The recent monetary penalty of £200,000 issued by the Information Commissioner’s Office to NHS Surrey for failing to check the destruction of old computers highlights the importance of an asset disposal strategy.
NHS Surrey employed a data destruction company to wipe and destroy their old computer equipment. The service was provided for free, however an agreement was in place that any salvageable materials could be sold on once the hard drives were securely destroyed.
Unfortunately, thousands of patient records were found on a second hand computer bought through an online auction site. A further three computers were subsequently retrieved containing personal data.
The ICO ruled that NHS Surrey failed to observe and monitor the destruction process, and did not have a contract in place explaining the legal requirements of the data destruction under the Data Protection Act (DPA).
It is crucial that organisations continually risk assess their current disposal processes and carefully consider the vulnerabilities associated with each method of disposal. This applies not just to PCs and laptops, but to servers, printers, USB sticks, back up storage devices and paper records. Remember that any specialist service provider is considered a “data processor” under the DPA and a written contract should be in place with clear and precise guidelines on the services to be undertaken.
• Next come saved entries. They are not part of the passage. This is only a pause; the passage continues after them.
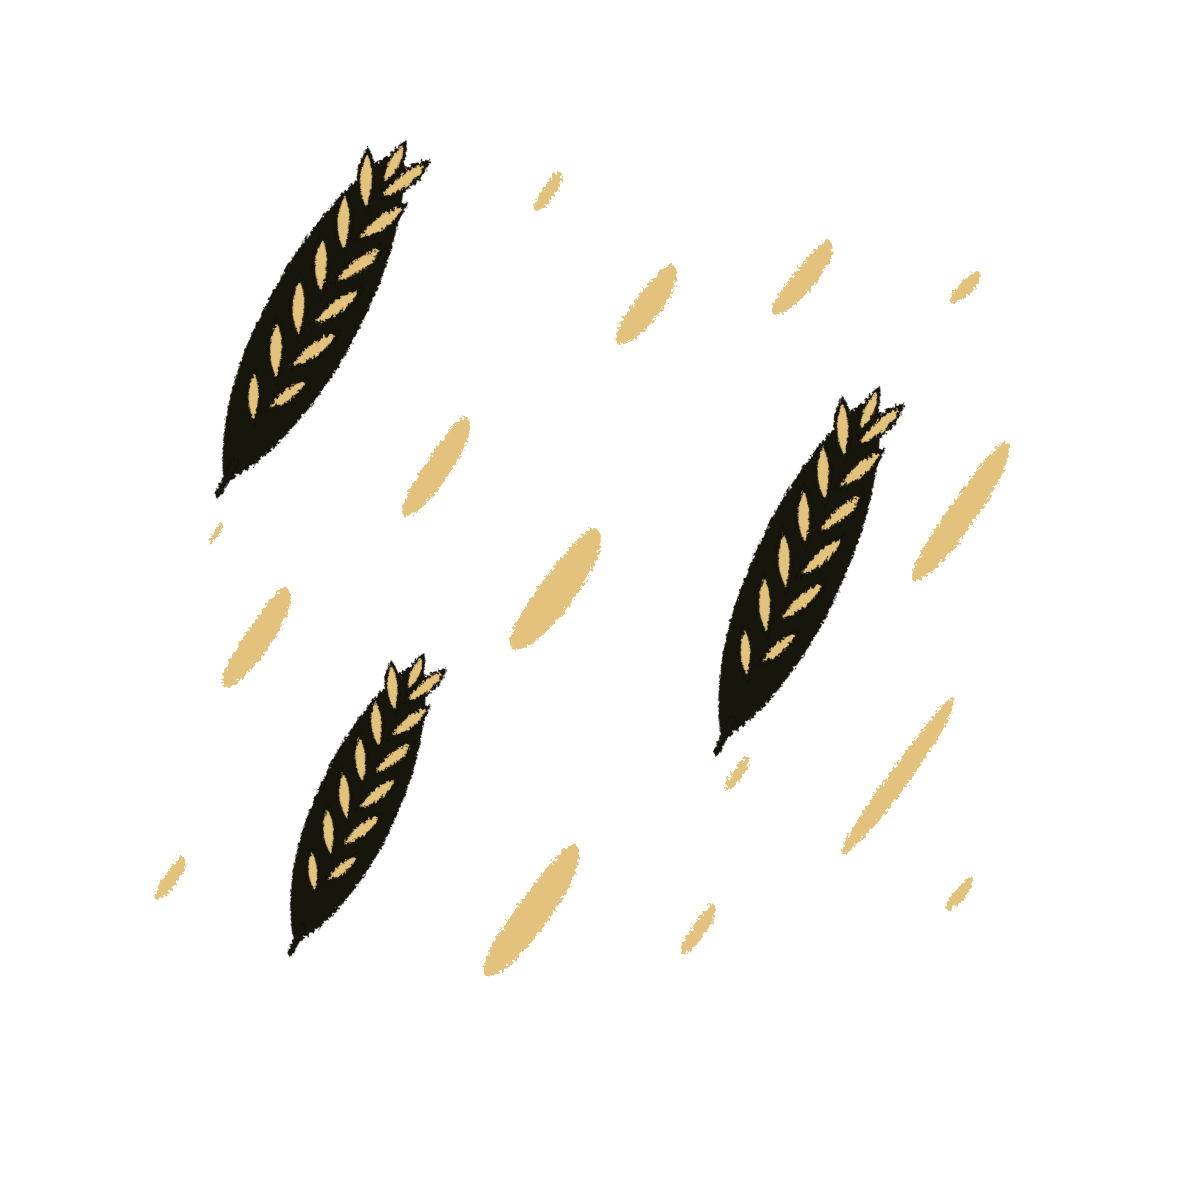
<!DOCTYPE html>
<html lang="en">
<head>
<meta charset="utf-8">
<title>Golden Wheat Scatter</title>
<link rel="stylesheet" href="https://fonts.googleapis.com/css2?family=Lora&display=swap">
<style>
  :root {
    --paper: #ffffff;
    --wheat-gold: #e2c27c;
    --wheat-shade: #c9a55e;
    --husk-ink: #17120b;
  }
  html, body {
    margin: 0;
    padding: 0;
    width: 1200px;
    height: 1200px;
    overflow: hidden;
    background: var(--paper);
    font-family: "Lora", serif;
  }
  .wheat-canvas {
    display: block;
    width: 1200px;
    height: 1200px;
  }
  .husk { fill: var(--husk-ink); }
  .kernel { fill: var(--wheat-gold); stroke: var(--husk-ink); stroke-width: 1.4; }
  .kernel-vein { stroke: var(--wheat-shade); stroke-width: 0.8; fill: none; }
  .loose-grain { fill: var(--wheat-gold); }
  .stem { stroke: var(--husk-ink); stroke-width: 3; stroke-linecap: round; }
</style>
</head>
<body>
<svg class="wheat-canvas" viewBox="0 0 400 400" xmlns="http://www.w3.org/2000/svg" role="img" aria-label="Ears of wheat among scattered golden grains">
  <defs>
    <filter id="rough-edge" x="-20%" y="-20%" width="140%" height="140%">
      <feTurbulence type="fractalNoise" baseFrequency="0.9" numOctaves="2" seed="4"/>
      <feDisplacementMap in="SourceGraphic" scale="2.2"/>
    </filter>

    <path id="kernel-left" d="M0 0 C-6 -3 -12 -10 -11 -18 C-5 -15 -1 -8 0 0 Z"/>
    <path id="kernel-right" d="M0 0 C6 -3 12 -10 11 -18 C5 -15 1 -8 0 0 Z"/>

    <g id="wheat-ear" filter="url(#rough-edge)">
      <path class="husk" d="M0 -64 C12 -52 20 -25 19 5 C18 30 10 50 2 60 L-2 60 C-10 50 -19 30 -19 5 C-20 -25 -12 -52 0 -64 Z"/>
      <line class="stem" x1="0" y1="55" x2="0" y2="66"/>
      <g>
        <use href="#kernel-left" class="kernel" transform="translate(-1 -40)"/>
        <use href="#kernel-right" class="kernel" transform="translate(1 -46)"/>
        <use href="#kernel-left" class="kernel" transform="translate(-1 -24)"/>
        <use href="#kernel-right" class="kernel" transform="translate(1 -30)"/>
        <use href="#kernel-left" class="kernel" transform="translate(-1 -8)"/>
        <use href="#kernel-right" class="kernel" transform="translate(1 -14)"/>
        <use href="#kernel-left" class="kernel" transform="translate(-1 8)"/>
        <use href="#kernel-right" class="kernel" transform="translate(1 2)"/>
        <use href="#kernel-left" class="kernel" transform="translate(-1 24)"/>
        <use href="#kernel-right" class="kernel" transform="translate(1 18)"/>
        <use href="#kernel-left" class="kernel" transform="translate(-1 40) scale(0.85)"/>
        <use href="#kernel-right" class="kernel" transform="translate(1 34) scale(0.85)"/>
        <path class="kernel" d="M0 -50 C-4 -56 -3 -62 0 -66 C3 -62 4 -56 0 -50 Z"/>
      </g>
    </g>

    <path id="loose-grain" d="M0 -14 C4 -13 5 -6 4 2 C3 10 0 14 -2 14 C-5 13 -5 6 -4 -2 C-3 -10 -2 -14 0 -14 Z"/>
  </defs>

  <g class="scattered-grains" filter="url(#rough-edge)">
    <use href="#loose-grain" class="loose-grain" transform="translate(183 64) rotate(30) scale(0.5 0.55)"/>
    <use href="#loose-grain" class="loose-grain" transform="translate(216 102) rotate(32) scale(1.05 1.15)"/>
    <use href="#loose-grain" class="loose-grain" transform="translate(268 93) rotate(35) scale(0.9 1.1)"/>
    <use href="#loose-grain" class="loose-grain" transform="translate(322 96) rotate(40) scale(0.55 0.5)"/>
    <use href="#loose-grain" class="loose-grain" transform="translate(146 156) rotate(30) scale(1 1.4)"/>
    <use href="#loose-grain" class="loose-grain" transform="translate(186 197) rotate(32) scale(1.4 1.75)"/>
    <use href="#loose-grain" class="loose-grain" transform="translate(321 171) rotate(32) scale(1.1 2)"/>
    <use href="#loose-grain" class="loose-grain" transform="translate(86 213) rotate(30) scale(1.05 1.4)"/>
    <use href="#loose-grain" class="loose-grain" transform="translate(178 304) rotate(32) scale(1.3 1.9)"/>
    <use href="#loose-grain" class="loose-grain" transform="translate(300 259) rotate(34) scale(0.8 2.3)"/>
    <use href="#loose-grain" class="loose-grain" transform="translate(57 293) rotate(30) scale(0.55 0.6)"/>
    <use href="#loose-grain" class="loose-grain" transform="translate(233 310) rotate(30) scale(0.55 0.7)"/>
    <use href="#loose-grain" class="loose-grain" transform="translate(246 258) rotate(30) scale(0.4 0.5)"/>
    <use href="#loose-grain" class="loose-grain" transform="translate(320 298) rotate(35) scale(0.45 0.5)"/>
    <use href="#loose-grain" class="loose-grain" transform="translate(72 178) rotate(30) scale(0.2 0.3)"/>
  </g>

  <g class="wheat-ears">
    <use href="#wheat-ear" transform="translate(104 106) rotate(28) scale(0.82 1)"/>
    <use href="#wheat-ear" transform="translate(266 190) rotate(24) scale(0.8 1)"/>
    <use href="#wheat-ear" transform="translate(119 268) rotate(24) scale(0.72 0.82)"/>
  </g>
</svg>
</body>
</html>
Service providers should be monitored or audited where possible and certificates of destruction provided.
If personal data is compromised during the asset disposal process (even after it has been passed to a service provider) the organisation could face financial and reputational damage as a result a Data Protection Act breach . Therefore, it is essential that the disposal process is managed effectively as an integral element of an Information Security Management System.